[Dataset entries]
↓

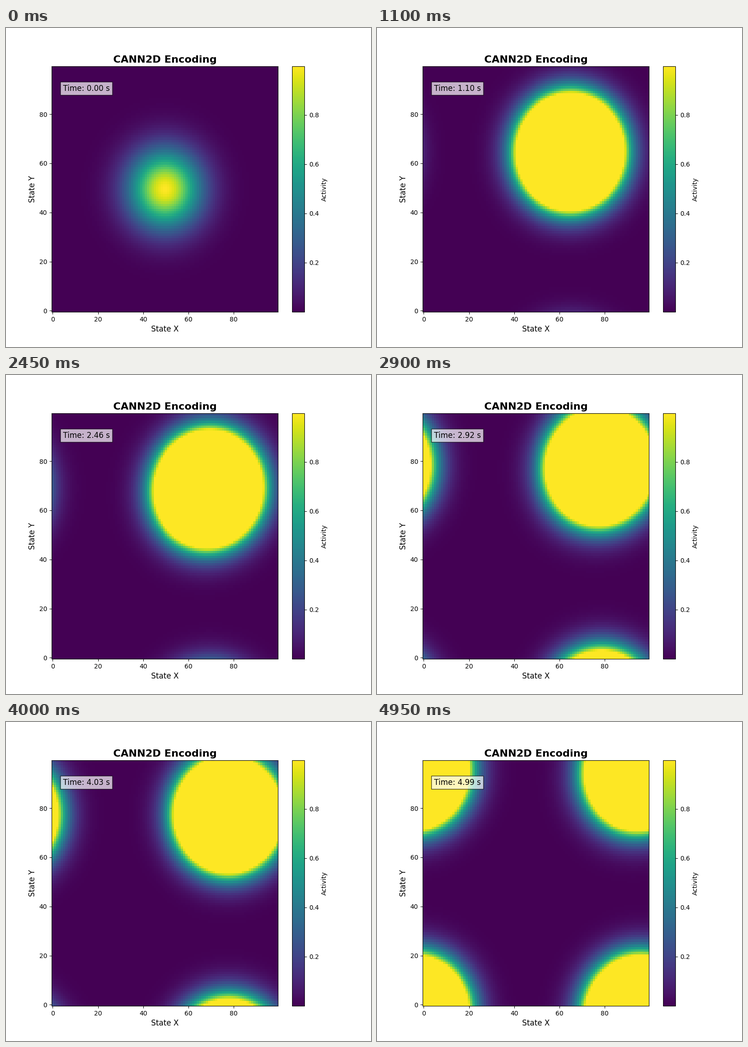
A matplotlib script for the animation above (5000 ms loop, 800 by 700 pixels).

```python
import numpy as np
import matplotlib.pyplot as plt
from matplotlib.animation import FuncAnimation

# Network: 100 x 100 neurons on a periodic square
SIZE = 100
TAU, DT = 1.0, 0.1
K, WIDTH, AMP, J0 = 8.1, 0.5, 10.0, 4.0
WAYPOINTS = [0, 1, 0.75, 2, 1.75, 3]
STEPS_PER_LEG = 100

# Playback
FRAMES, INTERVAL = 100, 50
SECONDS_PER_STEP = 0.01

grid = np.linspace(-np.pi, np.pi, SIZE)


def wrap(d):
    """Map a distance onto the period [-pi, pi)."""
    return (d + np.pi) % (2 * np.pi) - np.pi


def bump(d, rate):
    """Round 2D Gaussian from the same 1D offsets on both axes."""
    g = np.exp(-rate * (d / WIDTH) ** 2)
    return np.outer(g, g)


def simulate():
    """Activity after every step while the stimulus visits the waypoints."""
    path = np.concatenate([np.linspace(a, b, STEPS_PER_LEG)
                           for a, b in zip(WAYPOINTS, WAYPOINTS[1:])])
    kernel = J0 * bump(wrap(grid - grid[0]), 0.5) / (np.sqrt(2 * np.pi) * WIDTH)
    kernel_ft = np.fft.rfft2(kernel)
    u = np.zeros((SIZE, SIZE))
    history = []
    for pos in path:
        sq = u ** 2
        rate = sq / (1 + K * sq.sum())
        recurrent = np.fft.irfft2(np.fft.rfft2(rate) * kernel_ft, s=u.shape)
        stimulus = AMP * bump(wrap(grid - pos), 0.25)
        u = u + (-u + recurrent + stimulus) * DT / TAU
        history.append(u)
    return history


activity = simulate()
steps = np.linspace(0, len(activity) - 1, FRAMES).astype(int)

plt.rcParams["font.family"] = "DejaVu Sans"
fig, ax = plt.subplots(figsize=(8, 7), dpi=100)
im = ax.imshow(activity[0], origin="lower", aspect="auto", cmap="viridis",
               vmin=activity[0].min(), vmax=activity[0].max())
fig.colorbar(im, ax=ax, label="Activity")
ax.set_title("CANN2D Encoding", fontsize=16, fontweight="bold")
ax.set_xlabel("State X", fontsize=12)
ax.set_ylabel("State Y", fontsize=12)
clock = ax.text(0.05, 0.9, "", transform=ax.transAxes, fontsize=12,
                color="black", bbox=dict(facecolor="white", alpha=0.7))


def update(i):
    step = steps[i]
    im.set_data(activity[step])
    clock.set_text(f"Time: {step * SECONDS_PER_STEP:.2f} s")
    return im, clock


anim = FuncAnimation(fig, update, frames=FRAMES, interval=INTERVAL, repeat=True)
plt.show()
```
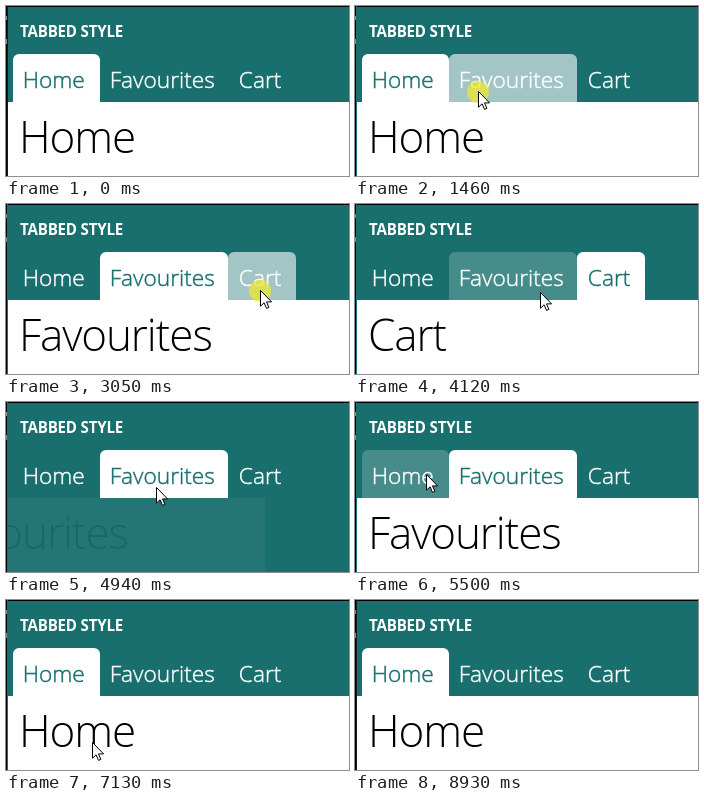
These frames come from a looping animation (343 px wide and 170 px high, 9090 ms). An HTML page:

```html
<!DOCTYPE html>
<html lang="en">
<head>
<meta charset="utf-8">
<title>Tabbed style</title>
<style>
  html, body { margin: 0; width: 100%; height: 100%; overflow: hidden; background: #186f6e; }
  svg { display: block; width: 100vw; height: 100vh; }
  text { font-family: "Open Sans", "Noto Sans", sans-serif; font-weight: 300; }
  .title { font-size: 15.1px; font-weight: 700; letter-spacing: -.2px; fill: #fff; }
  .tab text { font-size: 22.7px; stroke-width: .45px; }
  .page text { font-size: 44px; letter-spacing: -1.1px; fill: #000; }
</style>
</head>
<body>
<svg id="stage" viewBox="0 0 343 170">
  <defs><clipPath id="body"><rect x="2" y="96" width="341" height="74"/></clipPath></defs>
  <rect width="343" height="170" fill="#186f6e"/>
  <text class="title" x="14" y="31">TABBED STYLE</text>
  <g id="tabs"></g>
  <g clip-path="url(#body)"><g id="page" class="page">
    <rect x="2" y="96" width="341" height="74" fill="#fff"/>
    <text id="heading" x="13" y="146.5"></text>
  </g></g>
  <path d="M0 0H343V1H1V170H0Z" fill="#000"/>
  <rect id="edge" x="1" y="0" width="1" height="170"/>
  <path d="M0 10h1v4h-1zM0 33h1v5h-1z" fill="#8a8a8a"/>
  <circle id="press" r="11" fill="#efe52c" fill-opacity=".75"/>
  <path id="cursor" d="M.5 .5V16.2L4.1 12.8L6.5 18.4L8.9 17.4L6.5 11.9H11.6Z"
        fill="#fff" stroke="#000" stroke-width="1" stroke-linejoin="round"/>
</svg>
<script>
const LOOP = 9090, HOLD = 130, EXIT = 90, ENTER_AT = 250, ENTER = 610, SLIDE = 100;
const TEAL = '#186f6e';
const NS = 'http://www.w3.org/2000/svg';
const $ = id => document.getElementById(id);

const tabs = [
  { name: 'Home', x: 7, end: 94, text: 16.7 },
  { name: 'Favourites', x: 94, end: 222, text: 103.7 },
  { name: 'Cart', x: 222, end: 290, text: 232.8 }
];
// Each click: time, tab left, tab chosen
const clicks = [[1460, 0, 1], [3050, 1, 2], [4680, 2, 1], [6110, 1, 0]];

const ease = {
  lin: p => p,
  in: p => p * p,
  out: p => 1 - (1 - p) ** 2,
  both: p => p * p * (3 - 2 * p)
};
// Pointer path: time, x, y, easing into the point
const path = [
  [290, 102, 171, 'lin'], [1200, 123, 85, 'both'], [1960, 123, 85, 'lin'],
  [2320, 127, 86, 'in'], [2700, 254, 86, 'both'], [3620, 254, 86, 'lin'],
  [3930, 237, 88, 'in'], [4120, 185, 88, 'lin'], [4480, 150, 85, 'out'],
  [4930, 150, 85, 'lin'], [5500, 71, 72, 'both'], [6480, 71, 72, 'lin'],
  [6990, 80, 122, 'in'], [7590, 95, 171, 'out']
];

function add(parent, tag, attrs) {
  const el = document.createElementNS(NS, tag);
  for (const k in attrs) el.setAttribute(k, attrs[k]);
  return parent.appendChild(el);
}

for (const tab of tabs) {
  const g = add($('tabs'), 'g', { class: 'tab' });
  const w = tab.end - tab.x;
  tab.shape = add(g, 'path', {
    d: `M${tab.x} 96v-42a6 6 0 0 1 6-6h${w - 12}a6 6 0 0 1 6 6v42z`, fill: '#fff'
  });
  tab.label = add(g, 'text', { x: tab.text, y: 82 });
  tab.label.textContent = tab.name;
}

const clamp = v => Math.min(1, Math.max(0, v));

function pointer(t) {
  const i = path.findIndex(k => k[0] > t);
  if (i < 1) return null;
  const [t0, x0, y0] = path[i - 1], [t1, x1, y1, kind] = path[i];
  const p = ease[kind]((t - t0) / (t1 - t0));
  return { x: x0 + (x1 - x0) * p, y: y0 + (y1 - y0) * p };
}

function pageState(t) {
  const click = clicks.filter(c => c[0] + HOLD <= t).pop();
  if (!click) return { active: 0, shown: 0, dx: 0, alpha: 1 };
  const [start, from, to] = click;
  const dir = Math.sign(to - from), age = t - start;
  if (age < ENTER_AT) {
    const p = clamp((age - HOLD) / EXIT);
    return { active: to, shown: from, dx: -dir * SLIDE * p * p, alpha: 1 - p };
  }
  const p = clamp((age - ENTER_AT) / ENTER);
  const left = p < 1 ? Math.exp(-9.7 * p) : 0;
  return { active: to, shown: to, dx: dir * SLIDE * left, alpha: clamp((age - ENTER_AT) / 230) };
}

function draw(t) {
  const tip = pointer(t), page = pageState(t);
  const pressed = clicks.some(c => t >= c[0] && t < c[0] + HOLD);

  tabs.forEach((tab, i) => {
    const active = i === page.active;
    const over = tip && tip.x >= tab.x && tip.x < tab.end && tip.y >= 48 && tip.y < 96;
    const ink = active ? TEAL : '#fff';
    tab.shape.setAttribute('fill-opacity', active ? 1 : over ? (pressed ? 0.6 : 0.2) : 0);
    tab.label.setAttribute('fill', ink);
    tab.label.setAttribute('stroke', ink);
  });

  $('heading').textContent = tabs[page.shown].name;
  $('page').setAttribute('transform', `translate(${page.dx.toFixed(2)} 0)`);
  $('page').setAttribute('opacity', page.alpha);
  $('edge').setAttribute('fill', t >= 1460 && t < 8930 ? TEAL : '#1b1b1b');

  $('cursor').style.display = tip ? '' : 'none';
  $('press').style.display = tip && pressed ? '' : 'none';
  if (tip) {
    const x = Math.round(tip.x), y = Math.round(tip.y);
    $('cursor').setAttribute('transform', `translate(${x} ${y})`);
    $('press').setAttribute('cx', x);
    $('press').setAttribute('cy', y + 1);
  }
}

const begin = performance.now();
function frame() {
  draw((performance.now() - begin) % LOOP);
  requestAnimationFrame(frame);
}
frame();
</script>
</body>
</html>
```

↑

→ **To do**
Exactly one number is the answer: how many lines in the data include the word "from".

→ **Response area**
6